Once all your bottles are full, cap or cork to seal. Store the filled mead bottles in a dark cabinet. You can drink the mead as is, but as the mead ages, the flavor improves. I like to give fresh mead at least a month in the bottle before consuming. Aging lengths of a year or even much longer aren't uncommon. Don't worry if you have a few questions. There are a ton of recipe ideas and how-to videos online.
Tips and Tricks
Keep detailed notes for each batch, including type of honey used, date mixed, date racked, date bottled, any flavorings added, and alcohol by volume (ABV) of finished product. This makes it easy to replicate favorite recipes and avoid those you don't enjoy as much.

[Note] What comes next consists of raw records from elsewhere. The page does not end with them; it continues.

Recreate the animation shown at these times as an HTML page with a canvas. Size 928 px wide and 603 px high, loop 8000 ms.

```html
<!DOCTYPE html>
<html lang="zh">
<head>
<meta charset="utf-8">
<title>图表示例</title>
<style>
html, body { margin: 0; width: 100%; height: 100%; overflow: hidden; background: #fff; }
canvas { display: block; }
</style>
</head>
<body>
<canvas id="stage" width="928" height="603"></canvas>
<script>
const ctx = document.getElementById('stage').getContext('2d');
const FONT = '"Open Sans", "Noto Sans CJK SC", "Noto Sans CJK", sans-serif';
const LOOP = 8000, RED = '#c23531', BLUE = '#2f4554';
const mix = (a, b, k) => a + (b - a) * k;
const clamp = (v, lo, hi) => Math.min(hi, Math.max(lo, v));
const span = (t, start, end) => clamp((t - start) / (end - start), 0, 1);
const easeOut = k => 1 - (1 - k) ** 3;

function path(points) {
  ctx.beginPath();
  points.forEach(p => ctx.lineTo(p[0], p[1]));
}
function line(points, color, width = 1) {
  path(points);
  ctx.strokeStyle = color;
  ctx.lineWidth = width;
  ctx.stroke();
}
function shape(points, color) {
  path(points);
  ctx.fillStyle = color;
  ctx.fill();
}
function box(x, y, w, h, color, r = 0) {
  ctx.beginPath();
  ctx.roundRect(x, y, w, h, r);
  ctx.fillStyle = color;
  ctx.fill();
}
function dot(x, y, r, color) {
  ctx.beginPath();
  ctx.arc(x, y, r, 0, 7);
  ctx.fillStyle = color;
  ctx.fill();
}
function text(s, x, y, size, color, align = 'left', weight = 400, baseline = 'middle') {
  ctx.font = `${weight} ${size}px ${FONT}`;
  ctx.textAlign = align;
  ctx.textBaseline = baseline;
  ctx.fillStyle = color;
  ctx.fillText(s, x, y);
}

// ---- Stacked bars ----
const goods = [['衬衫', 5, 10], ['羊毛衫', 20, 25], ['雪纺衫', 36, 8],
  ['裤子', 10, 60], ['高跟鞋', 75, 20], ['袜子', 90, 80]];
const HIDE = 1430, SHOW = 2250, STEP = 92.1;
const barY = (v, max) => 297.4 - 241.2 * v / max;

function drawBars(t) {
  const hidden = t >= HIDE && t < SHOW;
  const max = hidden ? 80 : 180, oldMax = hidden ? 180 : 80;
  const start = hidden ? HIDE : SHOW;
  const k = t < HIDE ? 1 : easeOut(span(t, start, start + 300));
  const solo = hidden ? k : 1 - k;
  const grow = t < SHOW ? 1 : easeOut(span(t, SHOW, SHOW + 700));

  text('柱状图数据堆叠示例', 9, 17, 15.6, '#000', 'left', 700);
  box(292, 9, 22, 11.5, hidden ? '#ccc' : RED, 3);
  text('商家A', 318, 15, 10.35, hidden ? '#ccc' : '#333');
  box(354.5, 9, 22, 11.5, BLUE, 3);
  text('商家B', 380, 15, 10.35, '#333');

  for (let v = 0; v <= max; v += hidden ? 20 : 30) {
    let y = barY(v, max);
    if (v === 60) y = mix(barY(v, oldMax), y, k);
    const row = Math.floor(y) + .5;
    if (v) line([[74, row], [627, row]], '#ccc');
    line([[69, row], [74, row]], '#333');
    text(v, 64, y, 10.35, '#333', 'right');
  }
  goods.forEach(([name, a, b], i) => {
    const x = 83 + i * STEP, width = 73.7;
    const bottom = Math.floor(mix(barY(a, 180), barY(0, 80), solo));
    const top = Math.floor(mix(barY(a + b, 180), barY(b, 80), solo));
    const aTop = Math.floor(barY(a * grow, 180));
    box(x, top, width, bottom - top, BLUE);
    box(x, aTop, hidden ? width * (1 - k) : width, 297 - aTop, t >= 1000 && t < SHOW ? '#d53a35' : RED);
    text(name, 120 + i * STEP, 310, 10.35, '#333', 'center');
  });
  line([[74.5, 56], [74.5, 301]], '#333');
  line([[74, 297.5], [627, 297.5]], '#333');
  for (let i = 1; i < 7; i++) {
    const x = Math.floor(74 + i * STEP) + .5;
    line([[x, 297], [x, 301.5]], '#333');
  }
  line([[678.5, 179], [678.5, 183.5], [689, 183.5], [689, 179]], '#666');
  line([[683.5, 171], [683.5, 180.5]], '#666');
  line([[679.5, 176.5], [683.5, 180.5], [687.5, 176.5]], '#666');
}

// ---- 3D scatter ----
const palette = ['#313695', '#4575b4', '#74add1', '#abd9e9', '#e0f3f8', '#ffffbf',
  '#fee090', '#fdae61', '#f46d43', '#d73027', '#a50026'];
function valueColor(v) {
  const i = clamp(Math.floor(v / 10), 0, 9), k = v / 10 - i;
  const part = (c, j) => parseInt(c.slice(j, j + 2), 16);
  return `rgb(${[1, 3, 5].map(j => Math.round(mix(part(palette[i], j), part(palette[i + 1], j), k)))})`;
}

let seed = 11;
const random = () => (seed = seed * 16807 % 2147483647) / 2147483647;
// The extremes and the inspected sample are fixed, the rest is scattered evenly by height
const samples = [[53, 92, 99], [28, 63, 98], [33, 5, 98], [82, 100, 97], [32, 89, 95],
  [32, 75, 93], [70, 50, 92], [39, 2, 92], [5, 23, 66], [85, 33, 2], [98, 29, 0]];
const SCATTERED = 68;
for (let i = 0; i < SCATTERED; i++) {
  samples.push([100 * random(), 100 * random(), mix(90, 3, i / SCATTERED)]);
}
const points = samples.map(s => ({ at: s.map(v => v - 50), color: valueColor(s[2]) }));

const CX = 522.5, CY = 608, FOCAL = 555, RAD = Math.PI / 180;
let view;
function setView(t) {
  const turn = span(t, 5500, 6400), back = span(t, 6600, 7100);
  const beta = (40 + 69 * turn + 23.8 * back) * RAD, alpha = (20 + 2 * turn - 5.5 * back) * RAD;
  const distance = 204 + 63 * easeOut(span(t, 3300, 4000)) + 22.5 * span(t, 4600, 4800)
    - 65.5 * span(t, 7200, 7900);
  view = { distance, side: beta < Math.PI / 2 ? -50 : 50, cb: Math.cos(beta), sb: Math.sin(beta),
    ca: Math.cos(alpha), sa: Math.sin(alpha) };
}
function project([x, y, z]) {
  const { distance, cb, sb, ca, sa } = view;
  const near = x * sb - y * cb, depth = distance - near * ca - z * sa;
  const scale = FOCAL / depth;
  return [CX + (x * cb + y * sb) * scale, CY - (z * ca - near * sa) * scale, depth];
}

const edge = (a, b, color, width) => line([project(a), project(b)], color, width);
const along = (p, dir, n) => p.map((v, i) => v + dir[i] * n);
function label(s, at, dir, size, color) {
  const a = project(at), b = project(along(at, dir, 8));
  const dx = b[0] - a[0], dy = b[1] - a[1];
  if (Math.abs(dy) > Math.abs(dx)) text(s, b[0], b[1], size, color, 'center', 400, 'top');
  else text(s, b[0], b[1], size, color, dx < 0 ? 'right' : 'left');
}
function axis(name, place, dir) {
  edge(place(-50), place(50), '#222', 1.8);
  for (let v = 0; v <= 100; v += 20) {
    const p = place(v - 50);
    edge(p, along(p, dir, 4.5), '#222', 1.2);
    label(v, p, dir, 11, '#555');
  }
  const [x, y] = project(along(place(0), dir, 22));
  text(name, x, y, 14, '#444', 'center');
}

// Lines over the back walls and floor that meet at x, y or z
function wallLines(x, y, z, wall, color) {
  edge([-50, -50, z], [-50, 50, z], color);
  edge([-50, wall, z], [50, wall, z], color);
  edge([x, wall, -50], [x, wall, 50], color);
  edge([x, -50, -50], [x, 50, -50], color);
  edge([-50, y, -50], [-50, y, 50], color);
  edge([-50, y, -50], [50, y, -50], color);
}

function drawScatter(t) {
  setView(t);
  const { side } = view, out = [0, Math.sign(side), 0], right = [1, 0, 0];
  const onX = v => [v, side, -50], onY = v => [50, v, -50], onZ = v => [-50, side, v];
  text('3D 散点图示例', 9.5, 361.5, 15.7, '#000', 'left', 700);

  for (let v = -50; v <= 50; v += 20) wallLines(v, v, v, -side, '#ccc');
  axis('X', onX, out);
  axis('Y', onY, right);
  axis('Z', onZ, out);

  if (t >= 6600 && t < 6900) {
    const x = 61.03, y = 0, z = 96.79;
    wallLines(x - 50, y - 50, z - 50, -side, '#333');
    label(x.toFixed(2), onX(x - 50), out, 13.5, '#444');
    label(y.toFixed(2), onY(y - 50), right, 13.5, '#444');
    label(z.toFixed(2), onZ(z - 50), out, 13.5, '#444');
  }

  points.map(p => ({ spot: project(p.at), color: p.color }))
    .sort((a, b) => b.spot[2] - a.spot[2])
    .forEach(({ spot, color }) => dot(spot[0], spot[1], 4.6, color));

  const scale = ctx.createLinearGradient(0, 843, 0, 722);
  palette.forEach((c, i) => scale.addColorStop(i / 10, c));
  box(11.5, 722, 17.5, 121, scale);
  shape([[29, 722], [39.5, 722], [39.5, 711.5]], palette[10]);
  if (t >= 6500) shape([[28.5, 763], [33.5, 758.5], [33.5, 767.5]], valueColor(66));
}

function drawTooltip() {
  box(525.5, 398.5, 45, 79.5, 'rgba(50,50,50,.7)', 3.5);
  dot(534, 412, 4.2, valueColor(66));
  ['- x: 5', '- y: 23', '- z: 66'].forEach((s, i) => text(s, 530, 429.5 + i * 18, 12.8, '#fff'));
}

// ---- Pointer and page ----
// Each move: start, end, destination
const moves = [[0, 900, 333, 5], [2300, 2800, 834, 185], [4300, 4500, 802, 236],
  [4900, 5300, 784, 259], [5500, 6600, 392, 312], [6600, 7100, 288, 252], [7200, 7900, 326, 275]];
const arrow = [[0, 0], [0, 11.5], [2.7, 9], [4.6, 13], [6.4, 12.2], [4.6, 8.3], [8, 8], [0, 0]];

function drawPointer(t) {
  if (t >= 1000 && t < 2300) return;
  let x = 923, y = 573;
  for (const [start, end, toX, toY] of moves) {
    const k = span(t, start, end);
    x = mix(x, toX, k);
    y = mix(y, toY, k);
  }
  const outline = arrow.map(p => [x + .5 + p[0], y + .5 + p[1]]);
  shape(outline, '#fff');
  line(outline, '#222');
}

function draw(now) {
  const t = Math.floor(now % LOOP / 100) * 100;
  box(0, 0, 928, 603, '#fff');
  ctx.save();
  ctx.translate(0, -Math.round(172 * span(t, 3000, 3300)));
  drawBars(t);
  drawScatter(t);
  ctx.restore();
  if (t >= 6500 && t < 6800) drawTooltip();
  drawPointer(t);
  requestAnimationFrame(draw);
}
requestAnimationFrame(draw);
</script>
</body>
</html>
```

You can stop the fermentation process by cold crashing the mead. That simply means storing it in the refrigerator for 1-2 weeks to basically kill the yeast and stop the fermentation. If you aren't certain the yeast has consumed all the sugars and stopped releasing gas, this is an easy way to make sure your mead is safe to bottle.
Speaking of safety, there is a thing called a bottle bomb. When mead is bottled before the fermentation process has completed, those gasses that normally escape through your air lock have no place to go in a sealed bottle and can eventually build enough pressure to make the bottle explode. It's dangerous if you happen to be standing next to the bottle when it happens, and messy even if you aren't. If you are concerned, place the newly filled bottles in a heavy duty plastic tote with a snap on lid for two to three weeks after bottling. The tote will hold in any glass shrapnel and mess if a bottle does go ballistic. That said, even with multiple batches of mead under our belt, we've never had this happen, but it is possible.
Flavoring with fruit can be done while the mead ferments, or after racking. Each method yields a different-tasting finished product. Try it both ways to see what you like best.
Mead recipes can be increased. If you find a recipe you really like, simply extrapolate out the ingredient amounts for the batch size you want. Two gallon, five gallon and even larger batches work if you keep the ingredient ratios the same.
If you want to make certain your bottled mead is no longer fermenting, you can pasteurize the finished product by placing the bottles in a large pan or container and filling with water to a level that covers the level of the mead inside the bottle. Use a sous vide to heat the water to 141 degrees and leave for 20 minutes. This level of heat will kill any remaining live yeast without altering the flavor of the mead.
Check your state laws. While all 50 states allow home brewing, some limit the amount you can make in a year.
Chill your mead before drinking. While you can store your mead in a cabinet or storage container at room temperature, always chill before drinking. To me, cold mead is crisper, more refreshing, and just tastes better.